Task objective = Your answer should consist of each line below that includes the word "edge".

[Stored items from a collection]
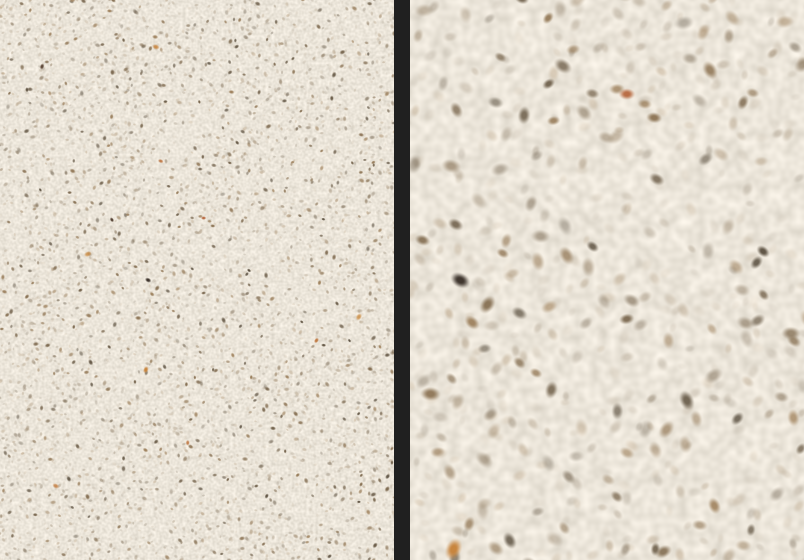
Left: the whole. Right: its middle third, enlarged.
Write a WebGL 1 fragment shader that draws this texture.

```glsl
precision highp float;
uniform vec2 u_resolution;

vec3 hash3(vec2 p) {
  vec3 q = fract(p.xyx * vec3(0.1031, 0.1030, 0.0973));
  q += dot(q, q.yxz + 33.33);
  return fract((q.xxy + q.yzz) * q.zyx);
}

vec2 gradient(vec2 cell) {
  float angle = 6.2832 * hash3(cell).x;
  return vec2(cos(angle), sin(angle));
}

float gradientNoise(vec2 p) {
  vec2 i = floor(p), f = fract(p);
  vec2 u = f * f * f * (f * (f * 6.0 - 15.0) + 10.0);
  float low = mix(dot(gradient(i), f),
                  dot(gradient(i + vec2(1, 0)), f - vec2(1, 0)), u.x);
  float high = mix(dot(gradient(i + vec2(0, 1)), f - vec2(0, 1)),
                   dot(gradient(i + vec2(1, 1)), f - vec2(1, 1)), u.x);
  return mix(low, high, u.y);
}

// Scatters soft, slightly oval grains; radius is in cell widths.
vec3 scatter(vec3 ground, vec2 p, float cells, float share, float radius,
             vec2 opacity, vec3 dark, vec3 warm, float seed) {
  vec2 q = p * cells;
  vec2 home = floor(q);
  for (int y = -1; y <= 1; y++) {
    for (int x = -1; x <= 1; x++) {
      vec2 cell = home + vec2(x, y);
      vec3 place = hash3(cell + seed);
      vec3 look = hash3(cell + seed + 57.3);
      float crowding = 1.0 + 0.8 * gradientNoise(cell / cells * 9.0 + 3.7);
      float present = step(place.z, share * crowding);

      float angle = 6.2832 * look.x;
      vec2 axis = vec2(cos(angle), sin(angle));
      vec2 d = q - cell - place.xy;
      d = vec2(dot(d, axis) * 0.8, dot(d, vec2(-axis.y, axis.x)) * 1.15);
      float size = radius * mix(0.75, 1.2, look.y);
      float cover = 1.0 - smoothstep(size * 0.3, size * 1.4, length(d));

      float strength = mix(opacity.x, opacity.y, look.z * look.z);
      vec3 tint = mix(dark, warm, fract(look.x * 7.0 + look.y * 5.0));
      ground = mix(ground, tint, present * cover * strength);
    }
  }
  return ground;
}

void main() {
  vec2 p = gl_FragCoord.xy / u_resolution.y;

  // Cream ground with fine mottling
  float mottle = 0.075 * gradientNoise(p * 190.0)
               + 0.045 * gradientNoise(p * 85.0 + 40.0);
  vec3 color = vec3(0.924, 0.900, 0.855) + mottle * vec3(1.0, 1.0, 1.05);

  // Faint grains below the surface
  color = scatter(color, p, 105.0, 0.45, 0.29, vec2(0.10, 0.40),
                  vec3(0.56, 0.52, 0.46), vec3(0.72, 0.62, 0.49), 11.0);

  // Distinct brown and grey specks
  color = scatter(color, p, 62.0, 0.50, 0.20, vec2(0.30, 0.95),
                  vec3(0.34, 0.30, 0.24), vec3(0.62, 0.50, 0.35), 131.0);

  // Rare ochre, rust and near-black chips
  color = scatter(color, p, 20.0, 0.045, 0.078, vec2(0.75, 1.0),
                  vec3(0.66, 0.28, 0.09), vec3(0.80, 0.55, 0.24), 271.0);
  color = scatter(color, p, 16.0, 0.03, 0.06, vec2(0.85, 1.0),
                  vec3(0.10, 0.09, 0.08), vec3(0.30, 0.20, 0.13), 419.0);

  gl_FragColor = vec4(color, 1.0);
}
```
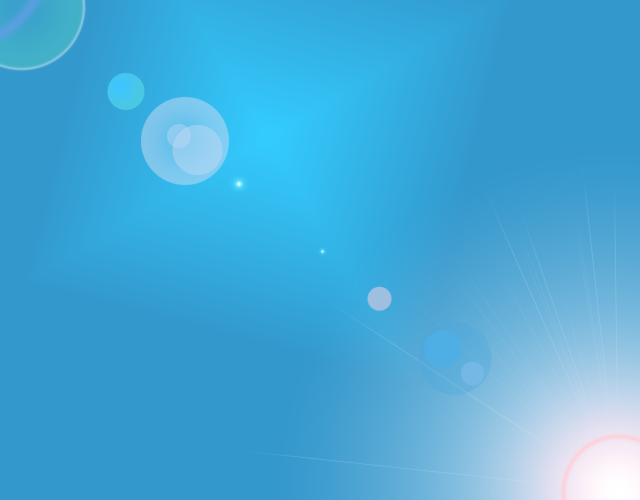
Reproduce this background procedurally as a Shadertoy shader.

```glsl
// Positions and sizes are in canvas heights
const vec3 BASE_BLUE = vec3(0.20, 0.595, 0.80);
const vec3 BRIGHT_CYAN = vec3(0.20, 0.80, 1.0);
const vec3 HALO_WHITE = vec3(0.94, 0.95, 0.98);
const vec3 PINK = vec3(0.99, 0.88, 0.94);
const vec3 RING_PINK = vec3(1.0, 0.80, 0.83);
const vec3 TEAL = vec3(0.28, 0.73, 0.78);
const vec3 VIOLET_BLUE = vec3(0.38, 0.62, 0.90);
const vec3 PALE = vec3(0.76, 0.85, 0.95);
const vec3 SPARK_CYAN = vec3(0.40, 0.95, 1.0);

const vec2 PYRAMID_CENTER = vec2(0.537, 0.725);
const float PYRAMID_ANGLE = 0.25;
const float PYRAMID_HALF = 0.41;
const vec2 SUN = vec2(1.237, 0.017);
const float HALO_RADIUS = 0.70;
const float RING_RADIUS = 0.110;
const vec2 BUBBLE = vec2(0.043, 0.987);
const float BUBBLE_RADIUS = 0.127;
const vec2 LENS = vec2(0.370, 0.718);
const float LENS_RADIUS = 0.088;
const int FAINT_RAYS = 14;
// Angle and length of each long ray
const vec2 LONG_RAYS[6] = vec2[6](
    vec2(1.584, 0.642), vec2(1.681, 0.679), vec2(1.906, 0.618),
    vec2(1.987, 0.689), vec2(2.562, 0.721), vec2(3.034, 0.805));

float hash(float n) {
    return fract(sin(n * 127.1) * 43758.5453);
}

float disc(vec2 p, vec2 center, float radius) {
    float edge = 0.8 / iResolution.y;
    return 1.0 - smoothstep(-edge, edge, length(p - center) - radius);
}

float bell(float x, float width) {
    return exp(-x * x / (width * width));
}

float ray(vec2 q, float angle, float reach) {
    vec2 dir = vec2(cos(angle), sin(angle));
    float along = dot(q, dir);
    float across = dot(q, vec2(-dir.y, dir.x));
    float fade = smoothstep(0.10, 0.22, along)
               * (1.0 - smoothstep(reach * 0.75, reach, along));
    return fade * bell(across, max(0.0011, 0.6 / iResolution.y));
}

vec3 backdrop(vec2 p) {
    vec2 q = p - PYRAMID_CENTER;
    float c = cos(PYRAMID_ANGLE), s = sin(PYRAMID_ANGLE);
    q = abs(vec2(c * q.x - s * q.y, s * q.x + c * q.y));
    float d = max(q.x, q.y) / PYRAMID_HALF;
    return mix(BRIGHT_CYAN, BASE_BLUE, clamp(d, 0.0, 1.0));
}

vec3 addSun(vec3 col, vec2 p) {
    vec2 q = p - SUN;
    float d = length(q);
    float halo = pow(max(1.0 - d / HALO_RADIUS, 0.0), 1.45);
    col = mix(col, HALO_WHITE, halo);
    col = mix(col, PINK, bell(d, 0.17));
    col = mix(col, vec3(1.0), bell(d, 0.085));

    float rays = 0.0;
    for (int i = 0; i < 6; i++)
        rays += 0.16 * ray(q, LONG_RAYS[i].x, LONG_RAYS[i].y);
    for (int i = 0; i < FAINT_RAYS; i++) {
        float n = float(i) + 1.0;
        rays += 0.07 * ray(q, mix(1.6, 3.0, hash(n)), mix(0.3, 0.7, hash(n + 40.0)));
    }
    col = mix(col, vec3(0.85, 0.93, 1.0), min(rays, 1.0));
    return mix(col, RING_PINK, 0.75 * bell(d - RING_RADIUS, 0.005));
}

vec3 addBubble(vec3 col, vec2 p) {
    float d = length(p - BUBBLE);
    float inside = disc(p, BUBBLE, BUBBLE_RADIUS);
    float fill = mix(0.25, 0.75, smoothstep(0.0, BUBBLE_RADIUS, d));
    col = mix(col, TEAL, inside * fill);
    float streak = bell(length(p - vec2(-0.108, 1.108)) - 0.208, 0.012);
    col = mix(col, VIOLET_BLUE, inside * streak * 0.8);
    return mix(col, PALE, 0.5 * bell(d - BUBBLE_RADIUS + 0.002, 0.003));
}

vec3 addSpark(vec3 col, vec2 p, vec2 center, float size) {
    float d = length(p - center);
    col = mix(col, SPARK_CYAN, 0.75 * bell(d, size));
    return mix(col, vec3(0.95, 1.0, 1.0), bell(d, size * 0.4));
}

void mainImage(out vec4 fragColor, in vec2 fragCoord) {
    vec2 p = fragCoord / iResolution.y;
    vec3 col = addSun(backdrop(p), p);
    col = addBubble(col, p);

    // Upper flare discs
    float shade = smoothstep(0.0, 0.055, length(p - vec2(0.240, 0.829)));
    vec3 aqua = mix(vec3(0.25, 0.78, 1.0), vec3(0.30, 0.79, 0.88), shade);
    col = mix(col, aqua, 0.95 * disc(p, vec2(0.252, 0.817), 0.037));
    float lensShade = smoothstep(0.0, LENS_RADIUS, length(p - LENS));
    col = mix(col, PALE, disc(p, LENS, LENS_RADIUS) * mix(0.27, 0.55, lensShade));
    col = mix(col, PALE, 0.50 * disc(p, vec2(0.395, 0.700), 0.050));
    col = mix(col, PALE, 0.45 * disc(p, vec2(0.358, 0.728), 0.024));

    // Sparks
    col = addSpark(col, p, vec2(0.478, 0.632), 0.011);
    col = addSpark(col, p, vec2(0.645, 0.497), 0.005);

    // Lower flare discs
    col = mix(col, vec3(0.66, 0.76, 0.88), 0.90 * disc(p, vec2(0.759, 0.4025), 0.024));
    col = mix(col, vec3(0.27, 0.65, 0.87), 0.30 * disc(p, vec2(0.910, 0.283), 0.073));
    col = mix(col, vec3(0.30, 0.69, 0.91), 0.80 * disc(p, vec2(0.885, 0.302), 0.037));
    col = mix(col, vec3(0.50, 0.74, 0.92), 0.60 * disc(p, vec2(0.945, 0.253), 0.0235));

    fragColor = vec4(col, 1.0);
}
```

Task answer =
    float edge = 0.8 / iResolution.y;
    return 1.0 - smoothstep(-edge, edge, length(p - center) - radius);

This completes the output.